RECORD SET: Begin
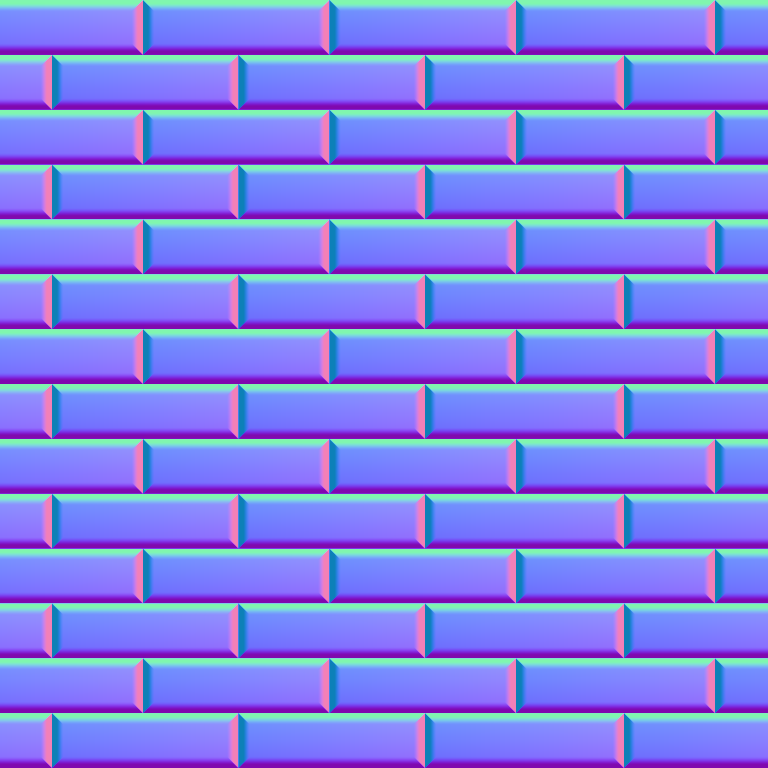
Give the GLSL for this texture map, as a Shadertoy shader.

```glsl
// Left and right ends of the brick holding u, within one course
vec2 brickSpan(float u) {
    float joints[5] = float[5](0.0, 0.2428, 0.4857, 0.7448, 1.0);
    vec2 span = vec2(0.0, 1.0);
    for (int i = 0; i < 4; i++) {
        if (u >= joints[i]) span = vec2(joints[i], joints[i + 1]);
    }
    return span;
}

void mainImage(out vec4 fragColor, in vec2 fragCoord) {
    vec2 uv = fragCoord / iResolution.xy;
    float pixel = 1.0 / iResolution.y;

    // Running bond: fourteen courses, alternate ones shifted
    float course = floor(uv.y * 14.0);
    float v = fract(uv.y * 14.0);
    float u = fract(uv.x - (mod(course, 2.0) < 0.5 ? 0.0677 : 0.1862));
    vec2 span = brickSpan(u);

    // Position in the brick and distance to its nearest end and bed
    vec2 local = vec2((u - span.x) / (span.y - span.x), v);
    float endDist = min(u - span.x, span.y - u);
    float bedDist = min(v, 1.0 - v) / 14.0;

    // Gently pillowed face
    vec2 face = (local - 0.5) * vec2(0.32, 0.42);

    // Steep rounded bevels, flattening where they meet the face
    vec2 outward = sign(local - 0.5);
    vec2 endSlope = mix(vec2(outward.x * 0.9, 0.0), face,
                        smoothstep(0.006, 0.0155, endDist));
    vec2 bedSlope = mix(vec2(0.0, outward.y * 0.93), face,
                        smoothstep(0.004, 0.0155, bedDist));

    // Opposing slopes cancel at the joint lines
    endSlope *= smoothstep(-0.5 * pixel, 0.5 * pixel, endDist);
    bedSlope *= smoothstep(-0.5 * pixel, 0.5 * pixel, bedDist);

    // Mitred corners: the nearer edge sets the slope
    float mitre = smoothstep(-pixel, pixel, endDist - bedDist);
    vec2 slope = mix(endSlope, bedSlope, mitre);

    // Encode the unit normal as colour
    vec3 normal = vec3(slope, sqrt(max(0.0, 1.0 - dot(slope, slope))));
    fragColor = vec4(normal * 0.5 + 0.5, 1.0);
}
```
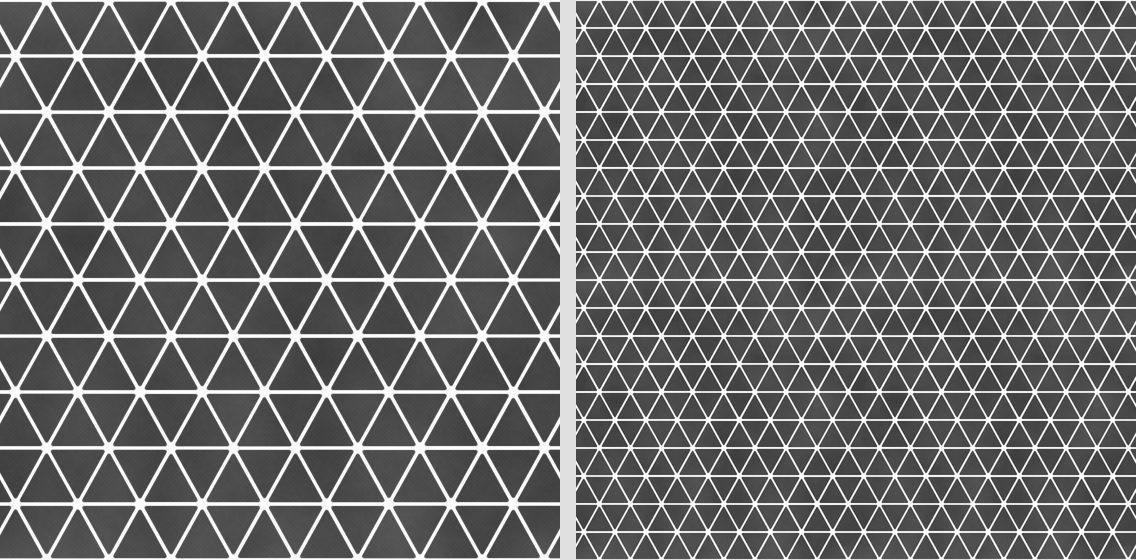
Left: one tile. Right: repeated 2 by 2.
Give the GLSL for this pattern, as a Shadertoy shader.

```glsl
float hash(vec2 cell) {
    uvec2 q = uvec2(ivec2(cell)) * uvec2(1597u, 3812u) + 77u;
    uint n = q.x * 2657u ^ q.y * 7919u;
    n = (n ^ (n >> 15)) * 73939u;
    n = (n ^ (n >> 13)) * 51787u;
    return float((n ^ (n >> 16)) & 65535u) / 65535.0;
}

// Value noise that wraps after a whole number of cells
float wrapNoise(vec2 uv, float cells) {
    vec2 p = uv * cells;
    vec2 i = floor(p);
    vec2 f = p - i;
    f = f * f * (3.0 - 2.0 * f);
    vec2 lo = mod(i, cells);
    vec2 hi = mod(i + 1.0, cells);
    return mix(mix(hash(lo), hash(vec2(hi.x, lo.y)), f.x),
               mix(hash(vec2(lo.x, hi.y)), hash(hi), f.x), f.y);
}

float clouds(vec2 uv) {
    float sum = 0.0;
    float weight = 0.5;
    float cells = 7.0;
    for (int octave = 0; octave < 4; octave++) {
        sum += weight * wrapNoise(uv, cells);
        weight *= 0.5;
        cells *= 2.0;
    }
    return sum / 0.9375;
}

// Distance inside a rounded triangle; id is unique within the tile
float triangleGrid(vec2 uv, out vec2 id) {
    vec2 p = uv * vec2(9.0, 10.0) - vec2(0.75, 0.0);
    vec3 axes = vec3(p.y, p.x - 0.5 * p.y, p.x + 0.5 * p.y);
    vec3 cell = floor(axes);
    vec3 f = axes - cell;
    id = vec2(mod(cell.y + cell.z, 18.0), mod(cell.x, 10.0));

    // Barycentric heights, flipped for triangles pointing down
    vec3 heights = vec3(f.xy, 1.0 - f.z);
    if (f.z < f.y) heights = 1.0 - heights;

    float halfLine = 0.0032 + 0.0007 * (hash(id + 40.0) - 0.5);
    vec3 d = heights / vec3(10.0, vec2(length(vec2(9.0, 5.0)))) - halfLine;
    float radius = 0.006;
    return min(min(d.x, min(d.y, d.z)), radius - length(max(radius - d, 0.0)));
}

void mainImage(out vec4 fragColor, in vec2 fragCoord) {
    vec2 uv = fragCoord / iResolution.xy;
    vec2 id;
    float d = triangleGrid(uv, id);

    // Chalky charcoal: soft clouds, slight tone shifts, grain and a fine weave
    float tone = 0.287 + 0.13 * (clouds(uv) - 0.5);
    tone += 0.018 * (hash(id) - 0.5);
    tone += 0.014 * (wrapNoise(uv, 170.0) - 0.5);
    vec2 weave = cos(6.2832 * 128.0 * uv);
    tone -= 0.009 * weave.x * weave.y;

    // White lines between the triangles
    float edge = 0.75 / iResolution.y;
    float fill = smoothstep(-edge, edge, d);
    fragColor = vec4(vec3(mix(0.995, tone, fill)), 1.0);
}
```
RECORD SET: End
RECORD SET: Begin
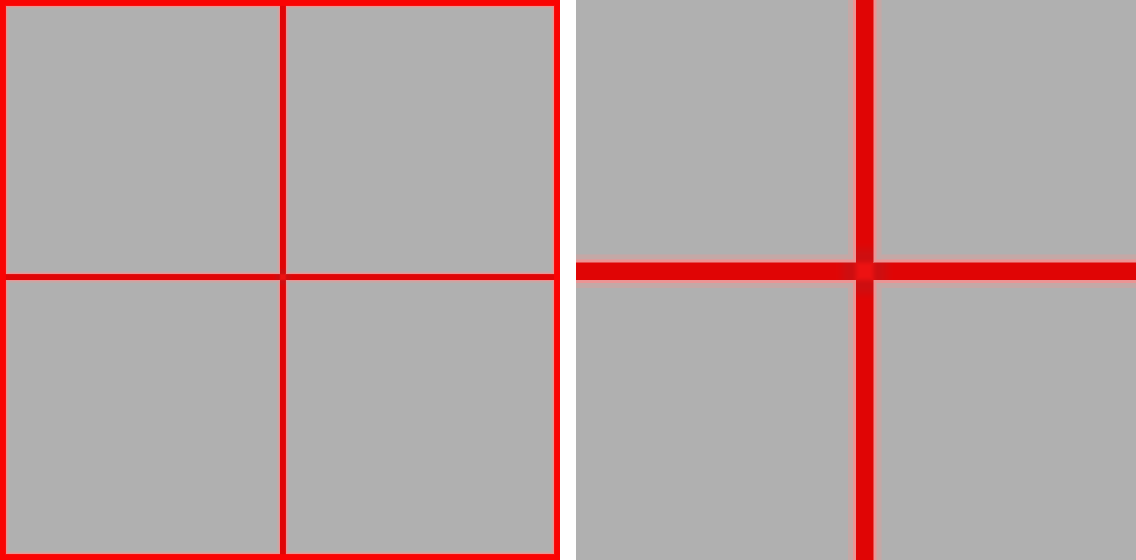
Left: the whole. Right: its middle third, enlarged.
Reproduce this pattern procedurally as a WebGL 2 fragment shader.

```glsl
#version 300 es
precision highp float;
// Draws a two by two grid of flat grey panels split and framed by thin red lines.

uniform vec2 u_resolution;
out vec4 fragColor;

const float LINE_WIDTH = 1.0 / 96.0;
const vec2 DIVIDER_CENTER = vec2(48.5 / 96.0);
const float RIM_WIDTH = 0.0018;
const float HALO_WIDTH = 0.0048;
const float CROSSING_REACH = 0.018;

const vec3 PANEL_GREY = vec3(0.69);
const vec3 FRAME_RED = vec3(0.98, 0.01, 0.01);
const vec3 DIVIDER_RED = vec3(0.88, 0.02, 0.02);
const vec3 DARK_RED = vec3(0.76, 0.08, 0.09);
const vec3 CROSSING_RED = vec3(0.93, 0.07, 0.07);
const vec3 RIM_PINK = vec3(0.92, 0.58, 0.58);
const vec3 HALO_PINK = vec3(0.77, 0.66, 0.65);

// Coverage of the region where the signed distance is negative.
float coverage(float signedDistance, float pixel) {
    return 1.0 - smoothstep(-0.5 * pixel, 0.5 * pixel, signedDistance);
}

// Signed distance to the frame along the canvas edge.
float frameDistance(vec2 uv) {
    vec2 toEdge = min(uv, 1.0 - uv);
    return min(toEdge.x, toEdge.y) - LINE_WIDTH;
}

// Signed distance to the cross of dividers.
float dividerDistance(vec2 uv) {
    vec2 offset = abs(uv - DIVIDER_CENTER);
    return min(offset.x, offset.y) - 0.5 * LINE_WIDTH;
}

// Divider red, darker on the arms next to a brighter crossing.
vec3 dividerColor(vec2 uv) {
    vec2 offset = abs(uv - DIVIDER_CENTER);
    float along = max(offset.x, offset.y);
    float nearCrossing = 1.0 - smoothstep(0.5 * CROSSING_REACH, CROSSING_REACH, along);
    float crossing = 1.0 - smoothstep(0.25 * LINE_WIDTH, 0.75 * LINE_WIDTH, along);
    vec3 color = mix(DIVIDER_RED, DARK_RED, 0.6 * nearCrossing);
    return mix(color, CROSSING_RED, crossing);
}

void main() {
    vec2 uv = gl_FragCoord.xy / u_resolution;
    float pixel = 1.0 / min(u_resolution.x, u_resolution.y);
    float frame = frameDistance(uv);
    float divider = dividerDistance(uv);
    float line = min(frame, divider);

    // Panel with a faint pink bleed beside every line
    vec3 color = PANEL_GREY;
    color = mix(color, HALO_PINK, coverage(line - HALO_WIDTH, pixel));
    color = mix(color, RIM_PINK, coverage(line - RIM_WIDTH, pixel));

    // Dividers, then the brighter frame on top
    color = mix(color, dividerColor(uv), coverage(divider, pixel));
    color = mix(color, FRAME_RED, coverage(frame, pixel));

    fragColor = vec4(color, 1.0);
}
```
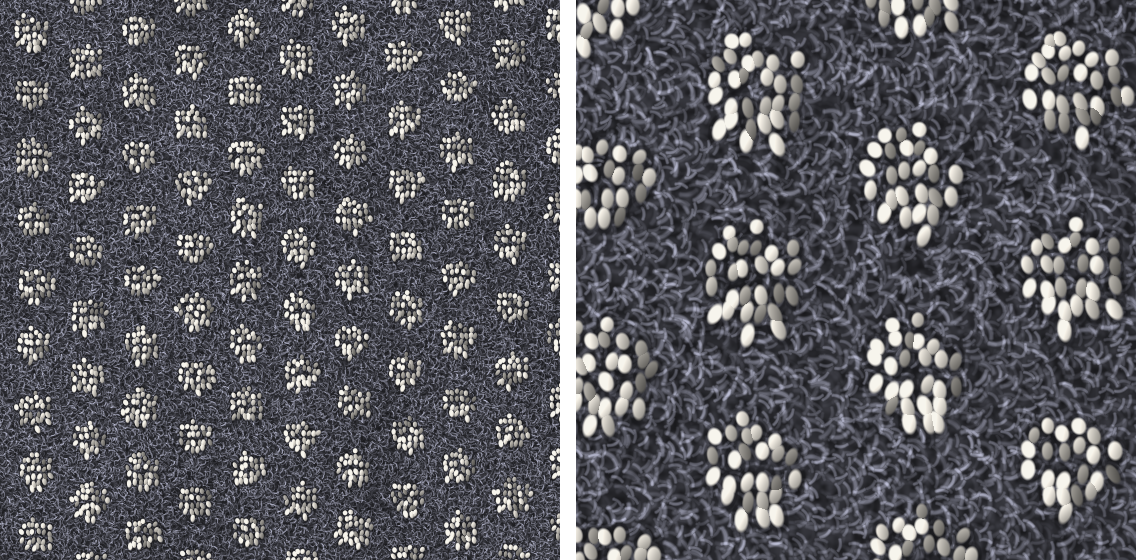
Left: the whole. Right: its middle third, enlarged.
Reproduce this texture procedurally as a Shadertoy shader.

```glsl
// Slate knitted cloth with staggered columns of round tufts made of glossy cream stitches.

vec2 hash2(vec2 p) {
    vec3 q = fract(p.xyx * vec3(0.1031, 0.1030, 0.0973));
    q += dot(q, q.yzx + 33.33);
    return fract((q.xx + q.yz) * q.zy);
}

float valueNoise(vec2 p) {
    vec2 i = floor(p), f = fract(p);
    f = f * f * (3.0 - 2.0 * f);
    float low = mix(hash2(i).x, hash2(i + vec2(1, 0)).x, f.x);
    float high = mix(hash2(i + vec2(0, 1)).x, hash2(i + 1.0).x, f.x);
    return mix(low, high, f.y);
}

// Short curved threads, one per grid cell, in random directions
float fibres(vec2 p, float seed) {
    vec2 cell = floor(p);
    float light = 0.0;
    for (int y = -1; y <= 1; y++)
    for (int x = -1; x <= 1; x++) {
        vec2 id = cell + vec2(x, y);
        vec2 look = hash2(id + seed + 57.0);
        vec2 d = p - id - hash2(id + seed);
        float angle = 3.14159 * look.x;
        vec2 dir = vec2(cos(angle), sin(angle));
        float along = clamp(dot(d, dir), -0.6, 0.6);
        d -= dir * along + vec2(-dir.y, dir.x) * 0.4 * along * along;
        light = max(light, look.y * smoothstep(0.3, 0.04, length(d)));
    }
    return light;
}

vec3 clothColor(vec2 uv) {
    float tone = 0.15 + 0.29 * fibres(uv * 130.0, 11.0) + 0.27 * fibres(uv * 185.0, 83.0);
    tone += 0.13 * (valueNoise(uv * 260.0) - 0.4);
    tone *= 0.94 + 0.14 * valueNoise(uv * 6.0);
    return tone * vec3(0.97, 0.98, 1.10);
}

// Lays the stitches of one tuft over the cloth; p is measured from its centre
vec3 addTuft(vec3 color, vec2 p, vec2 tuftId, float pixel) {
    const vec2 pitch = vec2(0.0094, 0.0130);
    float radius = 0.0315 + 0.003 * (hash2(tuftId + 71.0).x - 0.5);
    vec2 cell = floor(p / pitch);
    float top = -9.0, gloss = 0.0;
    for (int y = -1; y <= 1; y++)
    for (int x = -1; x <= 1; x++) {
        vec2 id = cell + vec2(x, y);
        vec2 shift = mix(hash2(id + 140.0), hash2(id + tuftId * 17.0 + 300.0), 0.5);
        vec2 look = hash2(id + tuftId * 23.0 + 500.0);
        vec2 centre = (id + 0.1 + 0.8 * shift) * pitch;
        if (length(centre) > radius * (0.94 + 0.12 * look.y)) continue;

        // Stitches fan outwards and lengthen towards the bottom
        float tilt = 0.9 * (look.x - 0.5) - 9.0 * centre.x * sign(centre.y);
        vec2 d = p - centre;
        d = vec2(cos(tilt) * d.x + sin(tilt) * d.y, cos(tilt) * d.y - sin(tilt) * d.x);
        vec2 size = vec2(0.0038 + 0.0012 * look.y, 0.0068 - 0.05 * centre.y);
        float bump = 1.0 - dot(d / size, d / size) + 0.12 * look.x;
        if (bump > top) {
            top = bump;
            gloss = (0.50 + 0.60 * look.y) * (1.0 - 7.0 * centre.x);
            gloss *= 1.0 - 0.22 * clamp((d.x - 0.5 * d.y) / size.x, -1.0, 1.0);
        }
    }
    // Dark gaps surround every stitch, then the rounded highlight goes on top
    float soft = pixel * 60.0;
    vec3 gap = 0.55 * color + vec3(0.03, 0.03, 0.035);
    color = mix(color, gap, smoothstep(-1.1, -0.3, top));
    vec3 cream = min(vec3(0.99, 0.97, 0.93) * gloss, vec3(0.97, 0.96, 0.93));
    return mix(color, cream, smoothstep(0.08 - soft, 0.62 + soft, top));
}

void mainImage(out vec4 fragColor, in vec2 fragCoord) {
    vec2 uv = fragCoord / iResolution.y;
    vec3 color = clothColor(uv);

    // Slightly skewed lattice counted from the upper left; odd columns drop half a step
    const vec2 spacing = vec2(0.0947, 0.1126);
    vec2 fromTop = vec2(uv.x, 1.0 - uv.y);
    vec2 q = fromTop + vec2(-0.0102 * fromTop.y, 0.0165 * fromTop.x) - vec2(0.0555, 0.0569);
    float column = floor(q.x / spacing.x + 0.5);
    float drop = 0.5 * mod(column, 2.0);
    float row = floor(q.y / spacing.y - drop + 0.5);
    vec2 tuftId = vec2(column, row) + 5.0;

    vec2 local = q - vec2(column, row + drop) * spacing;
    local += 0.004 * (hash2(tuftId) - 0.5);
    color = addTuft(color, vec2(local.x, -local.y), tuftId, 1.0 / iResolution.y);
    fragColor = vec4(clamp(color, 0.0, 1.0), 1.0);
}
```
RECORD SET: End
## WHAT IS NEEDED
Select the lines from the entries that include the word "floor".

## EXPECTED ANSWER
    float course = floor(uv.y * 14.0);
    vec2 i = floor(p);
    vec3 cell = floor(axes);
    vec2 i = floor(p), f = fract(p);
    vec2 cell = floor(p);
    vec2 cell = floor(p / pitch);
    float column = floor(q.x / spacing.x + 0.5);
    float row = floor(q.y / spacing.y - drop + 0.5);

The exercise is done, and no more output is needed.